The Green Jacket evaded the clutches of the Blarney Boomers but there were Top-10 finishes for Harrington and McDowell

The trio of Harrington, McDowell and McIlroy after the 2010 Ryder Cup win
The trio of Harrington, McDowell and McIlroy after the 2010 Ryder Cup win
Image: Alastair Grant/AP/Press Association Images

NORTHERN IRELAND’S GRAEME McDowell remarked before the start of Masters play last Thursday that Irish golf fans have gotten restless as it has been eight months since a golfer from the Emerald Isle won a Major.

Supporters here will now have to wait another two months, until the U.S Open in June, to cheer on the likes of McDowell, Clarke, Harrington and McIlroy.

Slow out the gate and the mean final day greens

McDowell was hoping to win a second Major after his steely display to capture the U.S Open in 2010. He was never really in the mix, however, and will rue his opening round 75, which contained four bogeys and a double at four.

He told Philip Reid of The Irish Times that the four day’s play taught him to be more patient with his game. He added:

“It took me a couple of days to get into my groove, into my rhythm, on this golf course.
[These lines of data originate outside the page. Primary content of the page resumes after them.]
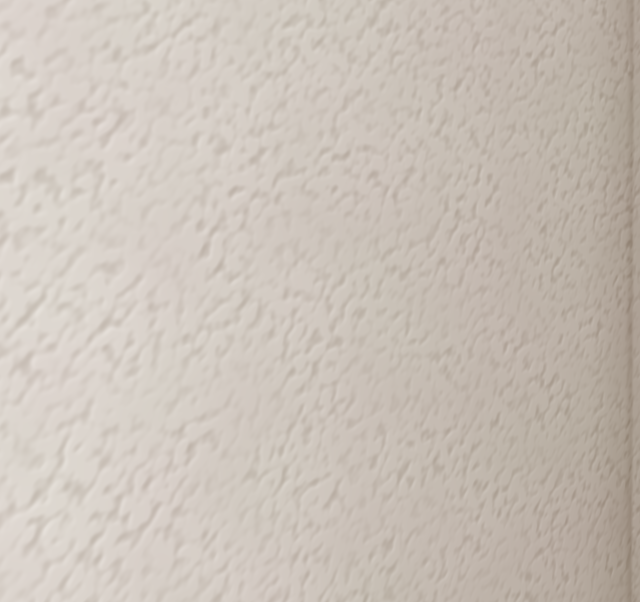
Write a WebGL 2 fragment shader that draws this texture.

```glsl
#version 300 es
precision highp float;
// Pale rough plaster wall seen at a slant, receding to a shaded corner at the right.
// Short leaning dents from gradient noise in perspective wall space are softly lit
// from the upper left and tinted from warm grey to off-white.

uniform vec2 u_resolution;
out vec4 fragColor;

vec2 hashGradient(vec2 cell) {
    vec3 h = fract(vec3(cell.xyx) * vec3(0.1031, 0.1030, 0.0973));
    h += dot(h, h.yzx + 33.33);
    float angle = 6.2832 * fract((h.x + h.y) * h.z);
    return vec2(cos(angle), sin(angle));
}

// Gradient noise, roughly -0.7 to 0.7
float noise(vec2 p) {
    vec2 i = floor(p), f = p - i;
    vec2 s = f * f * f * (f * (f * 6.0 - 15.0) + 10.0);
    float a = dot(hashGradient(i), f);
    float b = dot(hashGradient(i + vec2(1, 0)), f - vec2(1, 0));
    float c = dot(hashGradient(i + vec2(0, 1)), f - vec2(0, 1));
    float d = dot(hashGradient(i + vec2(1, 1)), f - vec2(1, 1));
    return mix(mix(a, b, s.x), mix(c, d, s.x), s.y);
}

// Depth of the dents: short separate grains leaning to the upper right
float dentDepth(vec2 w) {
    vec2 along = vec2(0.64, 0.77);
    vec2 g = vec2(dot(w, vec2(along.y, -along.x)) * 1.4, dot(w, along) * 0.85);
    float n = noise(g) + 0.5 * noise(g * 1.63 + 17.3);
    return smoothstep(-0.2, 0.75, n);
}

// Light and dark of the relief, weaker in smooth patches
float relief(vec2 w) {
    float dent = dentDepth(w);
    float slope = dentDepth(w + vec2(-0.2, 0.18)) - dent;
    float patchiness = smoothstep(-0.4, 0.25, noise(w * 0.2 + 3.7));
    return (0.2 * slope - 0.36 * (dent - 0.22)) * mix(0.45, 1.0, patchiness);
}

void main() {
    vec2 p = gl_FragCoord.xy / u_resolution.x;
    float height = u_resolution.y / u_resolution.x;
    float y = p.y / height;

    // Perspective: grains narrow faster than they shorten
    float depth = 1.0 / (1.0 - 0.42 * p.x);
    vec2 wall = vec2(79.0 * depth, 33.0 * (p.y - 0.5 * height) * depth);

    // Overall light falls off to the right, more so at the bottom
    float tone = 1.07 - 0.73 * pow(p.x, 1.75) - 0.22 * p.x * (1.0 - y);
    tone += 0.07 * noise(p * 4.0 + 11.0);
    tone += relief(wall) * mix(1.0, 0.8, p.x);

    // Shadow gathering into the corner
    float corner = 0.986 + 0.003 * (y - 0.5) + 0.0012 * noise(vec2(5.0, p.y * 45.0));
    tone -= 0.2 * smoothstep(0.91, corner, p.x);
    tone -= 0.24 * exp(-pow((p.x - corner) / 0.006, 2.0));

    // Narrow strip of the adjoining wall
    float sideTone = 0.06 + 0.12 * y + 0.8 * relief(p * vec2(95.0, 60.0));
    tone = mix(tone, sideTone, smoothstep(corner, corner + 0.006, p.x));

    // Warm grey to off-white, with faint pink and green drift
    vec3 color = mix(vec3(0.65, 0.60, 0.55), vec3(0.84, 0.81, 0.78), tone);
    color += vec3(0.006, -0.005, 0.004) * noise(p * 6.0 + 40.0);
    fragColor = vec4(clamp(color, 0.0, 1.0), 1.0);
}
```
I felt so negative on Thursday, especially around the greens. I didn’t trust my chipping of the ball. I didn’t trust my bunker play. I worked very hard on that this weekend, to be honest with you, and my comfort level increased as the days went on.”

It was a case of ‘blink and you’ll miss him’ for Pádraig Harrington on the opening two days as the American broadcasters chose to follow golfers such as Keegan Bradley and Jason Dufner.
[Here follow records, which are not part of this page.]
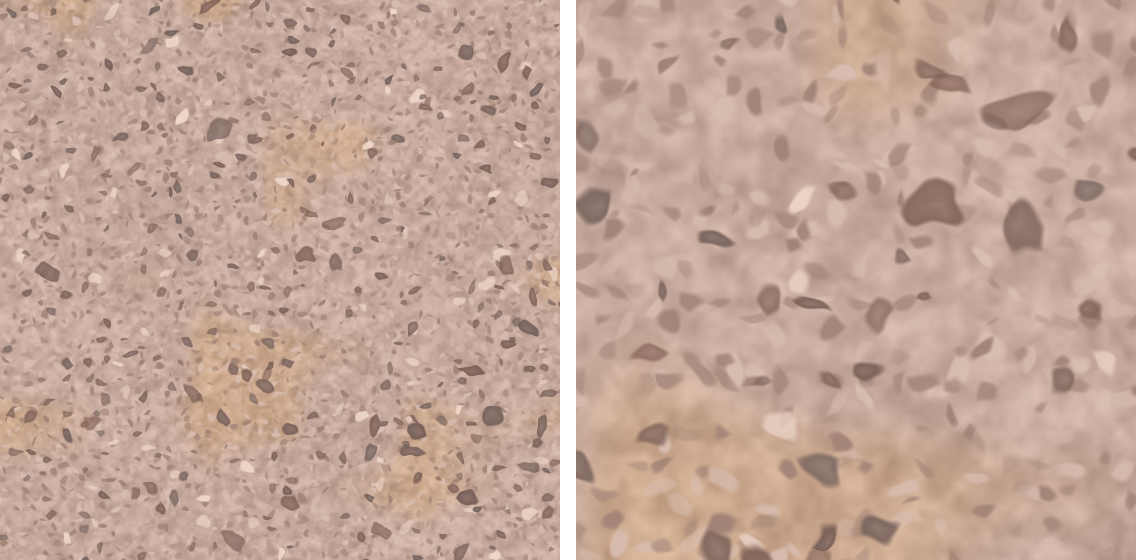
Left, the full canvas; right, a detail of the centre.
Reproduce this texture procedurally as a WebGL 1 fragment shader.

```glsl
precision highp float;
// Pinkish sandstone-like surface: mottled matrix with scattered dark grains and pale chips.

uniform vec2 u_resolution;

#define BASE_COLOR vec3(0.775, 0.664, 0.616)
#define BROWN_GRAIN vec3(0.50, 0.375, 0.325)
#define GREY_GRAIN vec3(0.43, 0.36, 0.34)
#define FAINT_GRAIN vec3(0.635, 0.515, 0.465)
#define PALE_GRAIN vec3(0.85, 0.745, 0.70)
#define BRIGHT_CHIP vec3(0.94, 0.85, 0.80)
#define OCHRE_SHIFT vec3(0.015, -0.012, -0.07)
#define MOTTLE 0.21
#define SOFTNESS 0.0024
#define WARP 0.006

const float PI = 3.14159265;

float hash(vec2 p) {
  vec3 q = fract(vec3(p.xyx) * 0.1031);
  q += dot(q, q.yzx + 33.33);
  return fract((q.x + q.y) * q.z);
}

float noise(vec2 p) {
  vec2 i = floor(p);
  vec2 f = fract(p);
  f = f * f * (3.0 - 2.0 * f);
  float low = mix(hash(i), hash(i + vec2(1.0, 0.0)), f.x);
  float high = mix(hash(i + vec2(0.0, 1.0)), hash(i + vec2(1.0)), f.x);
  return mix(low, high, f.y);
}

// Rounded irregular polygon; the result is 1 on its outline.
float grainGauge(vec2 p, vec2 id) {
  float u = 2.0 * hash(id + 11.3) - 1.0;
  float angle = 0.5 * PI * u * (0.5 + 0.5 * abs(u));
  float c = cos(angle);
  float s = sin(angle);
  p = vec2(c * p.x + s * p.y, c * p.y - s * p.x);
  p.y *= 1.15 + 1.1 * hash(id + 23.7);
  float sum = 0.0;
  for (int k = 0; k < 5; k++) {
    float side = float(k);
    float a = (side + 0.6 * hash(id + 31.1 + side)) * 2.0 * PI / 5.0;
    float reach = 0.75 + 0.5 * hash(id + 47.9 + side);
    float d = max(dot(p, vec2(cos(a), sin(a))) / reach, 0.0);
    sum += d * d * d * d * d;
  }
  return pow(sum + 0.000001, 0.2);
}

// Scattered grains: x = coverage, y = random tone, z = depth inside the grain.
vec3 grains(vec2 p, float cells, float density, float size, float seed) {
  vec2 cell = floor(p * cells);
  float soft = max(SOFTNESS, 0.8 / min(u_resolution.x, u_resolution.y)) * cells;
  vec3 result = vec3(0.0);
  for (int j = -1; j <= 1; j++) {
    for (int i = -1; i <= 1; i++) {
      vec2 id = cell + vec2(float(i), float(j));
      vec2 key = id + seed;
      if (hash(key) < density) {
        vec2 jitter = vec2(hash(key + 3.1), hash(key + 7.7));
        float radius = size * (0.65 + 0.7 * hash(key + 5.3));
        float g = grainGauge((p * cells - id - 0.15 - 0.7 * jitter) / radius, key);
        float cover = 1.0 - smoothstep(-soft, soft, (g - 1.0) * radius);
        if (cover > result.x) {
          result = vec3(cover, hash(key + 9.9), clamp(1.0 - g, 0.0, 1.0));
        }
      }
    }
  }
  return result;
}

// Dark grains have a darker rim and a slightly lighter heart.
vec3 addDark(vec3 color, vec3 g) {
  vec3 tint = mix(BROWN_GRAIN, GREY_GRAIN, g.y) + 0.09 * g.z;
  return mix(color, tint, g.x * (0.65 + 0.35 * fract(g.y * 7.0)));
}

void main() {
  vec2 p = gl_FragCoord.xy / min(u_resolution.x, u_resolution.y);

  // Bend the plane so that outlines become ragged
  vec2 bend = vec2(noise(p * 75.0 + 5.0), noise(p * 75.0 + 61.0)) - 0.5;
  vec2 q = p + WARP * bend;

  // Matrix: fine mottling, broad drift in lightness and ochre stains
  float mottle = 0.5 * noise(q * vec2(62.0, 74.0) + 17.0)
               + 0.35 * noise(q.yx * 125.0 + 83.0)
               + 0.15 * noise(p * 230.0 + 29.0) - 0.5;
  float drift = noise(p * 3.5 + 41.0) - 0.5;
  vec3 color = BASE_COLOR + MOTTLE * mottle + 0.03 * drift * vec3(1.0, 0.9, 0.7);
  float stain = smoothstep(0.62, 0.95, noise(p * 8.0 + 13.0));
  color += OCHRE_SHIFT * stain;

  // Faint small fragments
  vec3 pale = grains(q, 46.0, 0.38, 0.32, 101.0);
  color = mix(color, PALE_GRAIN, pale.x * (0.35 + 0.6 * pale.y));
  vec3 faint = grains(q, 58.0, 0.38, 0.33, 211.0);
  color = mix(color, FAINT_GRAIN, faint.x * (0.3 + 0.7 * faint.y));

  // Pale chips, then dark grains from small to large
  vec3 chip = grains(q, 21.0, 0.17, 0.22, 307.0);
  color = mix(color, BRIGHT_CHIP, chip.x * (0.45 + 0.5 * chip.y));
  color = addDark(color, grains(q, 30.0, 0.30, 0.24, 401.0));
  color = addDark(color, grains(q, 14.0, 0.32, 0.21, 503.0));

  gl_FragColor = vec4(clamp(color, 0.0, 1.0), 1.0);
}
```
The Dubliner played his way into contention, and onto our television screens, after a sterling finish of five birdies in six closing holes in the third round. His short game was as good as any other’s on Sunday but he missed several 10-12ft birdie putts to eventually finish eighth. He commented:

“I’ve won three majors, but that’s the most comfortable I’ve felt through 18 holes in the last round of a major and I was in a nice place mentally all day.”
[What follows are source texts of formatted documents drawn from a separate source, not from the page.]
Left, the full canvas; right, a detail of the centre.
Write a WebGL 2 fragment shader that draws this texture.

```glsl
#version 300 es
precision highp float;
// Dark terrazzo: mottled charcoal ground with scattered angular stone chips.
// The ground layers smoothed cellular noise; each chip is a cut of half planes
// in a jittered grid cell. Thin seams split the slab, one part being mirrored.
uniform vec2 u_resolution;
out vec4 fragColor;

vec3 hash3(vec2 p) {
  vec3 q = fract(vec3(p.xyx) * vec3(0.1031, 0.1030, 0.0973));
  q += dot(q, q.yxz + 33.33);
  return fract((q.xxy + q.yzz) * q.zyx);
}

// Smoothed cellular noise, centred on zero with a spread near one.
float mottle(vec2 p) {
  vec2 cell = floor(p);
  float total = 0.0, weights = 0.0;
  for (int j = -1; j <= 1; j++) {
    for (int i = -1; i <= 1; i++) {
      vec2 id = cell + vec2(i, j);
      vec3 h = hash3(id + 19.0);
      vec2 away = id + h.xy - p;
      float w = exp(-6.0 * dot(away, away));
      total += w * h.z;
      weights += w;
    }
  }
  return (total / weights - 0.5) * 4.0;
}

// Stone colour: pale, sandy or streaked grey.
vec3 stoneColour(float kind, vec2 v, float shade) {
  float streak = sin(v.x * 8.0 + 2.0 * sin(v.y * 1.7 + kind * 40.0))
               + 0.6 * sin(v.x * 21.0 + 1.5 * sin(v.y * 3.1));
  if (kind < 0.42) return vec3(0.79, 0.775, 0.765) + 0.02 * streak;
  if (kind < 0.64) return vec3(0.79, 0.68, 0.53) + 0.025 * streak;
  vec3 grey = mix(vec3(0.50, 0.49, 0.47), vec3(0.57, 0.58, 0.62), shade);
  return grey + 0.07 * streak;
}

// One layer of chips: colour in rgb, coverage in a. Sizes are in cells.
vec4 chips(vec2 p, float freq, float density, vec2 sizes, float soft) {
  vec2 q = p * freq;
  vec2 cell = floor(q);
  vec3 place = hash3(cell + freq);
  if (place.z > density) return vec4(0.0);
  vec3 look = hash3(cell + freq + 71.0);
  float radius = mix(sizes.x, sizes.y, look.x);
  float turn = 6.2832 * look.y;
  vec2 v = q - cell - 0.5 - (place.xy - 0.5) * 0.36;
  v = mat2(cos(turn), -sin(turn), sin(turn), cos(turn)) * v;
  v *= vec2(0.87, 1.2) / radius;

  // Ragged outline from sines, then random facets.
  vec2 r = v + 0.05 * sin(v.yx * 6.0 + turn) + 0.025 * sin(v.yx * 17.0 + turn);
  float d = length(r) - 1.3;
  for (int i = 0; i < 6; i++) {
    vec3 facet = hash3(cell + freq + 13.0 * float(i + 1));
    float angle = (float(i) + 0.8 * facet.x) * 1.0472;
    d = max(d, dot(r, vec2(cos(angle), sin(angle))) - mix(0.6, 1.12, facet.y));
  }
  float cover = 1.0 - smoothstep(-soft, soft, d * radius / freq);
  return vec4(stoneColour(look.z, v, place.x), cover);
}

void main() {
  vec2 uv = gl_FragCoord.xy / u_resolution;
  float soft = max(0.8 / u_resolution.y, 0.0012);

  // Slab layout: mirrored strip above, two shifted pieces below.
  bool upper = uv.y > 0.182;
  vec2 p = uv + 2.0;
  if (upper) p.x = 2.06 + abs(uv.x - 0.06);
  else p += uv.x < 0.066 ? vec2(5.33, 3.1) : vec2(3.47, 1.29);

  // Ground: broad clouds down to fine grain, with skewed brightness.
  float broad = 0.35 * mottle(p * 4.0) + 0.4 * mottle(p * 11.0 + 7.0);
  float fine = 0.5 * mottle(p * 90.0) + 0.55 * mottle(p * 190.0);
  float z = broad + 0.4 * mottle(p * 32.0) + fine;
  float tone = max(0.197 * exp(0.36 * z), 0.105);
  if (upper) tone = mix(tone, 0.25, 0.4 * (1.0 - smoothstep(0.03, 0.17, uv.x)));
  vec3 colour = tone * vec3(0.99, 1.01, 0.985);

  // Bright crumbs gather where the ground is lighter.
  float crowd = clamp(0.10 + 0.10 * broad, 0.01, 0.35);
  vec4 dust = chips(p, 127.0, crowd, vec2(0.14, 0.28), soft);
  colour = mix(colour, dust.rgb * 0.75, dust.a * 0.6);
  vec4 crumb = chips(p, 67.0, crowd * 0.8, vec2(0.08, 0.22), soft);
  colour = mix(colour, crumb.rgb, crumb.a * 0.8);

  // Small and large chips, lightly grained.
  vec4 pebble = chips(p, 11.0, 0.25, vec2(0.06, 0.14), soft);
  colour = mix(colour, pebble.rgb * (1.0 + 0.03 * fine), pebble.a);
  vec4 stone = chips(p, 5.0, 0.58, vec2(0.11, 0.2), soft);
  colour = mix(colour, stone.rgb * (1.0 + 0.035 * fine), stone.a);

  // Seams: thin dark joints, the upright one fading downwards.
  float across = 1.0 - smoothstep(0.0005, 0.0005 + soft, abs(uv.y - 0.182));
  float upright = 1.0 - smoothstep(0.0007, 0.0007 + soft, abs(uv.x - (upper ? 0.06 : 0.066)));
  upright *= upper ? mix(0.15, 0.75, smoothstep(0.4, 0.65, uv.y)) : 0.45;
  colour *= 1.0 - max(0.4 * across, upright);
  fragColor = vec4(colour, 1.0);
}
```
The not-so-nearly men

As World Number 2, Rory McIlroy went into the weekend poised for another close run at securing his first Green Jacket from Augusta National.

The Hollywood golfer had a torrid time on the first hole, recording a +5 score over the four rounds, and fell out of contention after posting a 77 on Saturday. He said:

“I played pretty well over the first couple days and then just came out on Saturday and really just didn’t have it that front nine and that sort of killed me for the rest of the tournament. It was just one of those things.”

Darren Clarke, winner of the British Open last July, had two birdies over 36 holes but it was his Friday round of 81 that scuttled his challenge. The Dungannon golfer was the last Masters contestant to arrive at Augusta as he needed treatment on an injured groin.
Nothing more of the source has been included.